Spend the afternoon by getting out of town and driving about a half-hour north to roam the trails of Pisgah National Forest, an old-growth preserve originally part of the Biltmore land. Or, in nearby Barnardsville, soar above the trees at Navitat, an adventure park for ages 5 plus with zip-line courses, rope bridges and rappelling.

For dinner, 12 Bones Smokehouse has locations in Asheville’s Erskine-Walton and Arden areas. Share a few plates to sample it all, including pulled pork and chicken plus classic Southern sides like mac and cheese and green beans.

Save room for dessert at the French Broad Chocolate Lounge, which, despite its name, is a family-friendly spot. The locally owned company also offers tours by day to live out your Willy Wonka fantasies. The lounge is the perfect spot for a post-dinner sweet treat, including cakes, brownies, cookies and ice cream.

The Baltimore Estate in Asheville, NCThe Baltimore Estate in Asheville, NC; Photo by Matthew Carston/Explore Asheville 

Take a drive along the Blue Ridge Parkway, which is easily accessible from downtown Asheville. While the parkway is too long to drive its entirety in a day, you can get a feel for its beauty going from the parkway’s visitor center near Asheville south to Pink Beds, a family-friendly hiking area with easy boardwalk trails and views of blooming wildflowers, and Graveyard Fields, where you can spot waterfalls and hunt for wild blueberries.

Give yourself plenty of time to pull off at the many overlooks for photos. Detour to the North Carolina Arboretum, located at Milepost 393 on the parkway. It was established in 1986 after being envisioned by famed landscape architect Frederick Law Olmsted almost a century before. Highlights of the 65 acres of themed gardens include a bonsai garden and one that focuses on species from Appalachia.

No trip to Asheville would be complete without a trip to the city’s most famous landmark: Biltmore Estate. Built as the second home of the Vanderbilt family, the French chateau-inspired mansion is still the largest private family home—175,000 square feet in total—in America (not to mention the location for the 1994 kid’s movie Richie Rich; watch it before your visit). It’s also a place you could easily spend the entire day exploring the home, gardens, and a village full of shops and restaurants.
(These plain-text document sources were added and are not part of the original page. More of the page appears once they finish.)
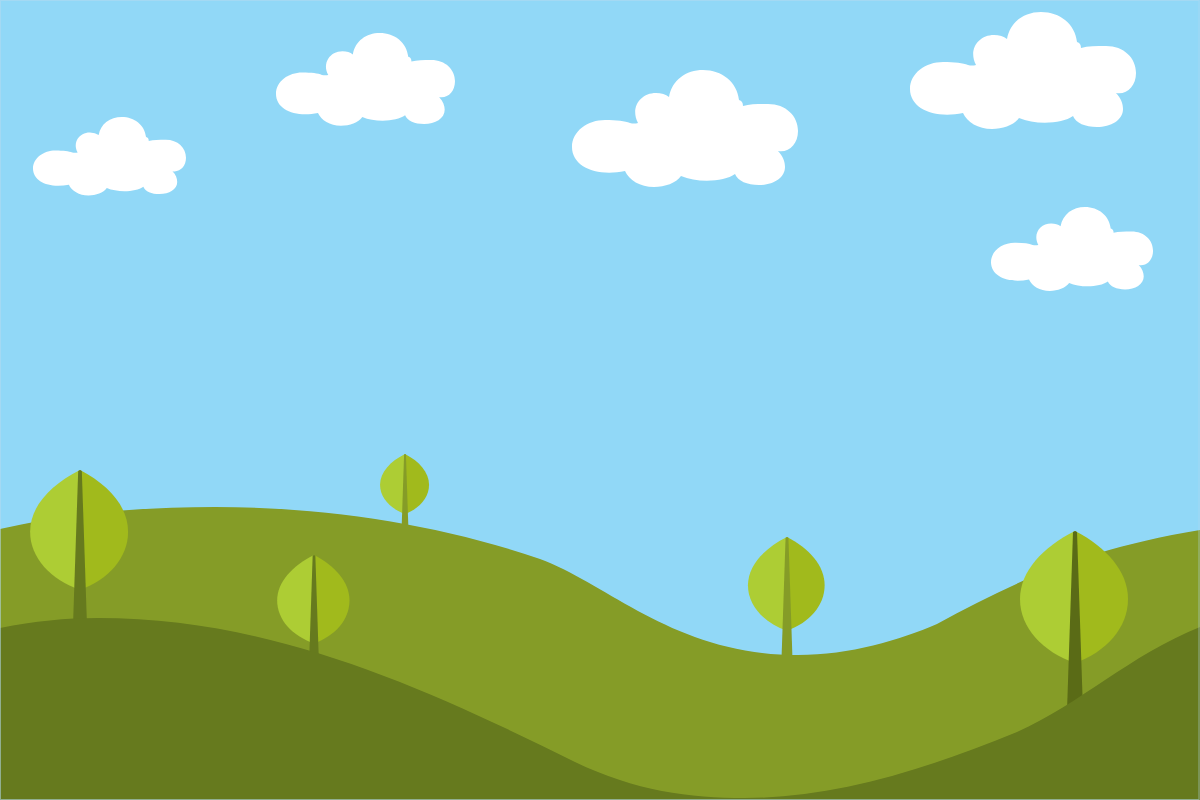
<!DOCTYPE html>
<html lang="en">
<head>
<meta charset="utf-8">
<title>Green hills under a blue sky</title>
<style>
:root {
  --sky: #91d8f7;
  --cloud: #ffffff;
  --hill-back: #859c27;
  --hill-front: #667a1e;
  --leaf-light: #adcd34;
  --leaf-dark: #a1ba1c;
  --trunk-far: #859c27;
  --trunk-near: #667a1e;
  --trunk-deep: #5a6b16;
  --edge: #b4daf0;
}
html, body { margin: 0; height: 100%; overflow: hidden; background: var(--sky); }
.landscape { display: block; width: 1200px; height: 800px; }
.sky { fill: var(--sky); }
.clouds { fill: var(--cloud); }
.hill-back { fill: var(--hill-back); }
.hill-front { fill: var(--hill-front); }
.leaf-light { fill: var(--leaf-light); }
.leaf-dark { fill: var(--leaf-dark); }
.trunk { fill: currentColor; }
.far { color: var(--trunk-far); }
.near { color: var(--trunk-near); }
.deep { color: var(--trunk-deep); }
.edge { fill: none; stroke: var(--edge); stroke-opacity: .55; }
</style>
</head>
<body>
<svg class="landscape" viewBox="0 0 1200 800" role="img" aria-label="Rolling green hills with five leaf-shaped trees and white clouds">
  <defs>
    <path id="cloud" d="M0 77C0 61 16 50 33 50C45 50 53 51 58 53Q62 54 66 53C58 38 68 23 84 23Q92 23 97 27C100 10 114 0 131 0C150 0 165 12 167 30Q171 31 171 36C178 34 186 34 196 34C214 34 226 46 226 61C226 74 217 83 206 81C211 86 213 92 213 97C213 108 201 115 187 115C175 115 166 111 163 104C152 112 125 113 109 106C104 113 93 117 82 117C68 117 57 110 53 101C25 107 0 97 0 77Z"/>
    <g id="tree">
      <path class="leaf-light" d="M0 0C-32 16 -55 40 -55 68C-55 97 -32 121 0 132Z"/>
      <path class="leaf-dark" d="M0 0C31 16 53 40 53 68C53 97 31 121 0 132Z"/>
      <polygon class="trunk" points="-2,1 0,0 2,1 8,180 -8,180"/>
    </g>
  </defs>

  <rect class="sky" width="1200" height="800"/>

  <g class="clouds">
    <use href="#cloud" transform="translate(33 117) scale(.677 .67)"/>
    <use href="#cloud" transform="translate(276 33) scale(.792)"/>
    <use href="#cloud" transform="translate(572 70)"/>
    <use href="#cloud" transform="translate(910 12)"/>
    <use href="#cloud" transform="translate(991 207) scale(.717)"/>
  </g>

  <g class="far">
    <use href="#tree" transform="translate(405 454) scale(.454)"/>
    <use href="#tree" transform="translate(787 537) scale(.71)"/>
  </g>
  <path class="hill-back" d="M0 529C70 513 140 507 215 507C330 507 440 525 540 559C610 585 675 655 798 655C850 655 900 640 937 624C1010 584 1080 550 1200 530V800H0Z"/>

  <use class="near" href="#tree" transform="translate(80 470) scale(.907)"/>
  <use class="near" href="#tree" transform="translate(314 555) scale(.67)"/>
  <use class="deep" href="#tree" transform="translate(1075 531)"/>
  <path class="hill-front" d="M0 628C35 621 65 618 98 618C270 618 420 685 575 762C635 791 690 798 745 798C830 798 920 772 1017 732C1080 704 1130 655 1200 627V800H0Z"/>

  <rect class="edge" x=".5" y=".5" width="1198.5" height="799"/>
</svg>
</body>
</html>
Reserve a kids’ audio guide tour of the home, narrated by the Vanderbilts’ St. Bernard, to avoid the lines. And make sure to give the kids time to roam the sprawling grounds, especially the quiet trails that can be explored on foot or on horseback from the on-site stables.
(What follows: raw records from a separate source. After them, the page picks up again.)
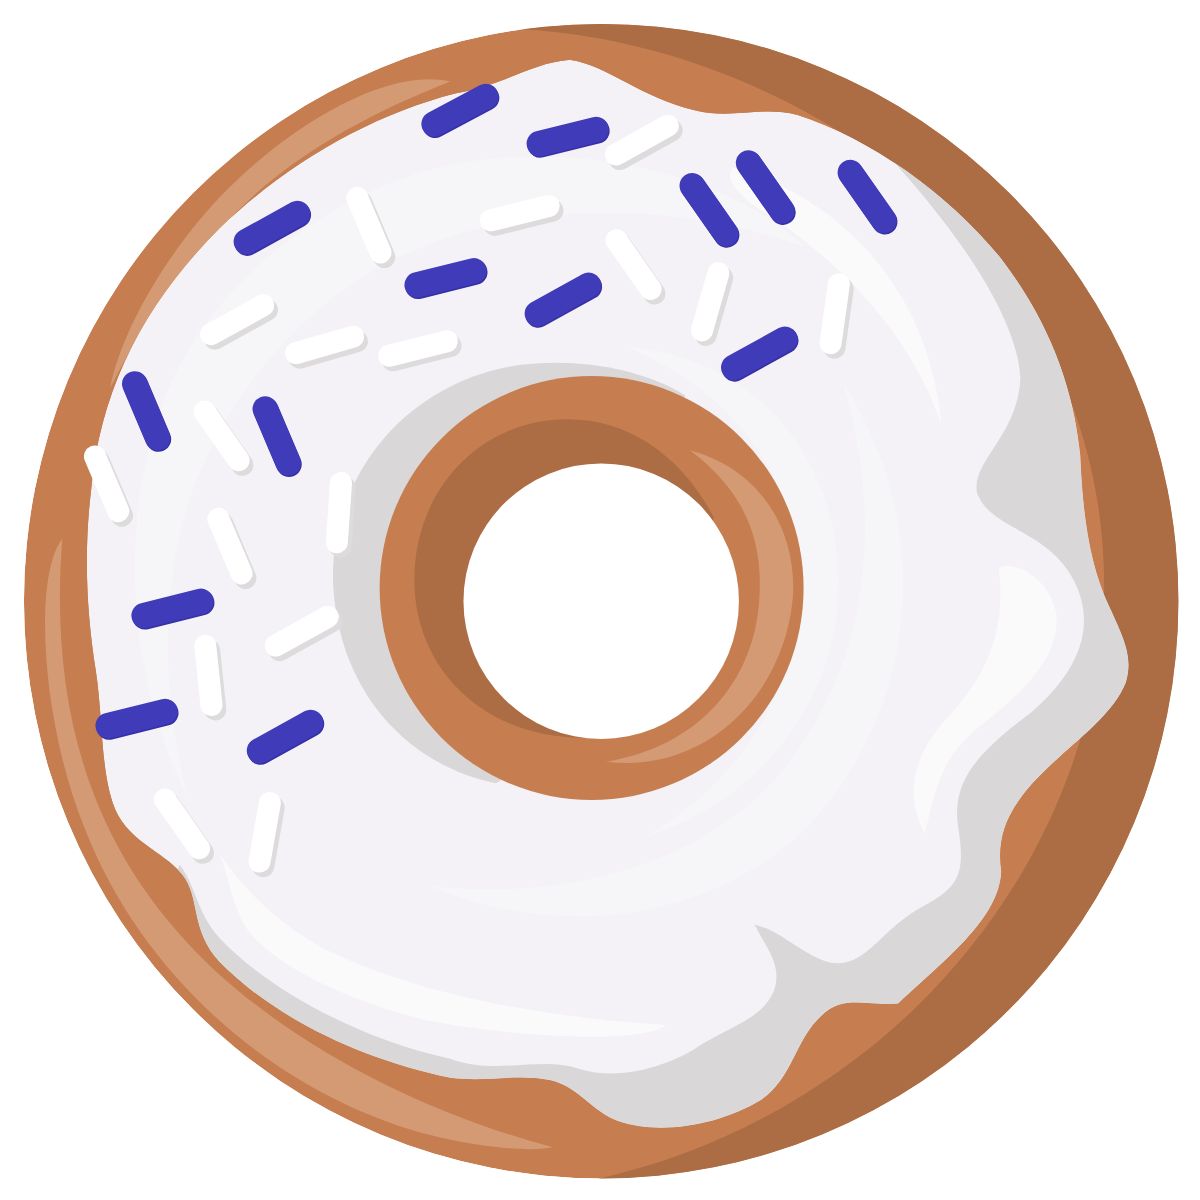
<!DOCTYPE html>
<html lang="en">
<head>
<meta charset="utf-8">
<title>Glazed doughnut with sprinkles</title>
<style>
  :root {
    --paper: #ffffff;
    --dough: #c67d4f;
    --dough-shade: #ac6d44;
    --dough-shine: #d39a73;
    --glaze: #f4f2f6;
    --glaze-soft: #f6f6f8;
    --glaze-shine: #fafafb;
    --glaze-shade: #dad7d8;
    --sprinkle-blue: #403bb9;
    --sprinkle-blue-edge: #3630a8;
    --sprinkle-white: #ffffff;
    --sprinkle-white-edge: #dddbdc;
  }
  html, body { margin: 0; background: var(--paper); }
  body { width: 1200px; height: 1200px; overflow: hidden; }
  .doughnut { display: block; width: 1200px; height: 1200px; }
  .dough { fill: var(--dough); }
  .dough-shade { fill: var(--dough-shade); }
  .dough-shine { fill: var(--dough-shine); }
  .glaze { fill: var(--glaze); }
  .glaze-soft { fill: var(--glaze-soft); }
  .glaze-shine { fill: var(--glaze-shine); }
  .glaze-shade { fill: var(--glaze-shade); }
  .hole { fill: var(--paper); }
  .blue { color: var(--sprinkle-blue); }
  .blue-edge { color: var(--sprinkle-blue-edge); }
  .white { color: var(--sprinkle-white); }
  .white-edge { color: var(--sprinkle-white-edge); }
</style>
</head>
<body>
<svg class="doughnut" viewBox="0 0 501 501" role="img" aria-label="Doughnut with white glaze and blue and white sprinkles">
  <defs>
    <path id="glaze-outline" d="M238 25C253 27 268 41 290 46C306 50 318 44 333 48C364 58 396 81 418 108C437 133 448 160 451 190C452 215 455 236 463 253C470 268 473 275 470 285C464 300 446 311 432 326C420 339 416 350 418 364C417 384 394 401 375 419C362 420 352 415 343 424C332 434 331 450 318 459C300 470 275 474 258 468C247 464 242 454 230 451C215 448 205 452 188 450C150 442 115 425 92 402C79 388 84 375 76 365C68 355 52 351 47 335C42 320 43 300 40 280C36 255 35 230 38 205C42 160 62 125 92 95C120 68 155 48 190 39C210 36 222 26 238 25Z"/>
    <clipPath id="glaze-clip"><use href="#glaze-outline"/></clipPath>
    <clipPath id="dough-clip"><circle cx="251" cy="251" r="241"/></clipPath>
    <rect id="sprinkle" x="-17.5" y="-5.3" width="35" height="10.6" rx="5.3" fill="currentColor"/>
    <rect id="sprinkle-slim" x="-17" y="-4.6" width="34" height="9.2" rx="4.6" fill="currentColor"/>
    <g id="blue-sprinkles">
      <use href="#sprinkle" transform="translate(192 46) rotate(-28)"/>
      <use href="#sprinkle" transform="translate(237 57) rotate(-14)"/>
      <use href="#sprinkle" transform="translate(113.5 95) rotate(-29)"/>
      <use href="#sprinkle" transform="translate(186 116) rotate(-14)"/>
      <use href="#sprinkle" transform="translate(235 125) rotate(-29)"/>
      <use href="#sprinkle" transform="translate(296 87.5) rotate(55)"/>
      <use href="#sprinkle" transform="translate(319.5 78) rotate(55)"/>
      <use href="#sprinkle" transform="translate(362 82) rotate(55)"/>
      <use href="#sprinkle" transform="translate(317 147.5) rotate(-29)"/>
      <use href="#sprinkle" transform="translate(61 171.5) rotate(67)"/>
      <use href="#sprinkle" transform="translate(115.5 182) rotate(67)"/>
      <use href="#sprinkle" transform="translate(72 254) rotate(-14)"/>
      <use href="#sprinkle" transform="translate(57 300) rotate(-14)"/>
      <use href="#sprinkle" transform="translate(119 307.5) rotate(-29)"/>
    </g>
    <g id="white-sprinkles">
      <use href="#sprinkle-slim" transform="translate(154 94) rotate(67)"/>
      <use href="#sprinkle-slim" transform="translate(217 89) rotate(-14)"/>
      <use href="#sprinkle-slim" transform="translate(268 58.5) rotate(-29)"/>
      <use href="#sprinkle-slim" transform="translate(264.500 110.500) rotate(55)"/>
      <use href="#sprinkle-slim" transform="translate(296.500 126) rotate(106)"/>
      <use href="#sprinkle-slim" transform="translate(348.500 131) rotate(98)"/>
      <use href="#sprinkle-slim" transform="translate(99 133.500) rotate(-29)"/>
      <use href="#sprinkle-slim" transform="translate(135.500 144) rotate(-16)"/>
      <use href="#sprinkle-slim" transform="translate(174.500 145.500) rotate(-14)"/>
      <use href="#sprinkle-slim" transform="translate(92.500 182) rotate(55)"/>
      <use href="#sprinkle-slim" transform="translate(44.500 202) rotate(67)"/>
      <use href="#sprinkle-slim" transform="translate(141.500 214) rotate(94)"/>
      <use href="#sprinkle-slim" transform="translate(96 228) rotate(67)"/>
      <use href="#sprinkle-slim" transform="translate(126 263.500) rotate(-29)"/>
      <use href="#sprinkle-slim" transform="translate(87 282) rotate(84)"/>
      <use href="#sprinkle-slim" transform="translate(76 344) rotate(55)"/>
      <use href="#sprinkle-slim" transform="translate(110.500 347.500) rotate(100)"/>
    </g>
  </defs>

  <g id="dough-base" clip-path="url(#dough-clip)">
    <circle class="dough" cx="251" cy="251" r="241"/>
    <path class="dough-shade" d="M212 12C285 14 362 50 410 105C445 146 461 195 461 245C460 310 431 374 381 422C344 457 298 482 246 493L501 501V0H212Z"/>
    <path class="dough-shine" d="M188 34C160 28 120 54 95 79C69 105 50 140 46 162C62 130 85 100 110 78C135 57 165 43 188 34Z"/>
    <path class="dough-shine" d="M26 225C14 240 17 300 35 345C60 410 118 458 180 474C200 479 220 481 231 479C170 463 110 430 75 390C35 345 21 290 26 225Z"/>
  </g>

  <g id="glaze-layer" clip-path="url(#glaze-clip)">
    <use class="glaze" href="#glaze-outline"/>
    <path class="glaze-soft" d="M352 160C388 215 386 290 340 342C302 383 235 394 180 370C235 376 290 362 323 326C360 284 371 224 352 160Z"/>
    <path class="glaze-soft" d="M69 166C84 126 128 84 183 70C236 58 300 70 336 103C282 84 222 84 174 104C130 122 93 164 78 212C65 253 70 300 78 332C52 280 50 214 69 166Z"/>
    <path class="glaze-soft" d="M262 145C314 149 350 190 350 243C350 292 318 334 270 349C311 325 334 286 334 243C334 201 306 163 262 145Z"/>
    <path class="glaze-shade" d="M368 62C398 94 425 132 426 158C425 182 405 193 408 206C414 222 440 221 450 246C458 266 446 284 431 297C410 313 397 325 400 345C403 364 401 370 386 378C367 388 362 404 347 402C335 399 327 389 315 386C320 396 327 403 323 414C318 426 301 430 290 438C275 447 256 451 241 446C226 441 206 449 188 442C150 434 112 413 92 392C82 381 82 370 75 361L60 400L180 480H320L480 330V190L430 80Z"/>
    <path class="glaze-shine" d="M417 237C425 234 438 242 441 256C443 275 425 291 408 304C391 318 390 334 386 348C376 329 384 312 396 299C413 281 420 262 417 237Z"/>
    <path class="glaze-shine" d="M92 357C104 374 117 386 135 396C180 418 235 425 278 428C267 436 215 433 178 426C146 418 116 404 104 389C97 379 96 368 92 357Z"/>
    <path class="glaze-shine" d="M306 70C352 83 388 122 393 177C380 139 350 108 318 88C309 82 302 75 306 70Z"/>
    <path class="glaze-shade" d="M286 165C266 153 238 149 213 153C170 161 139 197 139 241C140 286 168 319 207 327L255 300Z"/>
  </g>

  <g id="centre-ring">
    <circle class="dough" cx="247" cy="245.500" r="88.500"/>
    <path class="dough-shade" d="M298 216C285 191 263 175 237 175C201 175 173 204 173 242C173 280 203 309 246 308L285 280Z"/>
    <path class="dough-shine" d="M288 188C318 196 333 222 331 250C327 291 294 323 253 318C291 312 315 285 317 250C319 222 308 203 288 188Z"/>
    <circle class="hole" cx="251" cy="251" r="57.500"/>
  </g>

  <g id="sprinkle-layer">
    <use class="white-edge" href="#white-sprinkles" x="1.600" y="1.900"/>
    <use class="white" href="#white-sprinkles"/>
    <use class="blue-edge" href="#blue-sprinkles" x="0.400" y="0.600"/>
    <use class="blue" href="#blue-sprinkles"/>
  </g>
</svg>
</body>
</html>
The property also has a playground and offers naturalist talks about the four-legged and winged inhabitants of the Biltmore Forest. The home may have started as a testament to the Gilded Age but now welcomes all to explore. It’s just one more treasure that makes Asheville an extra-special find for families.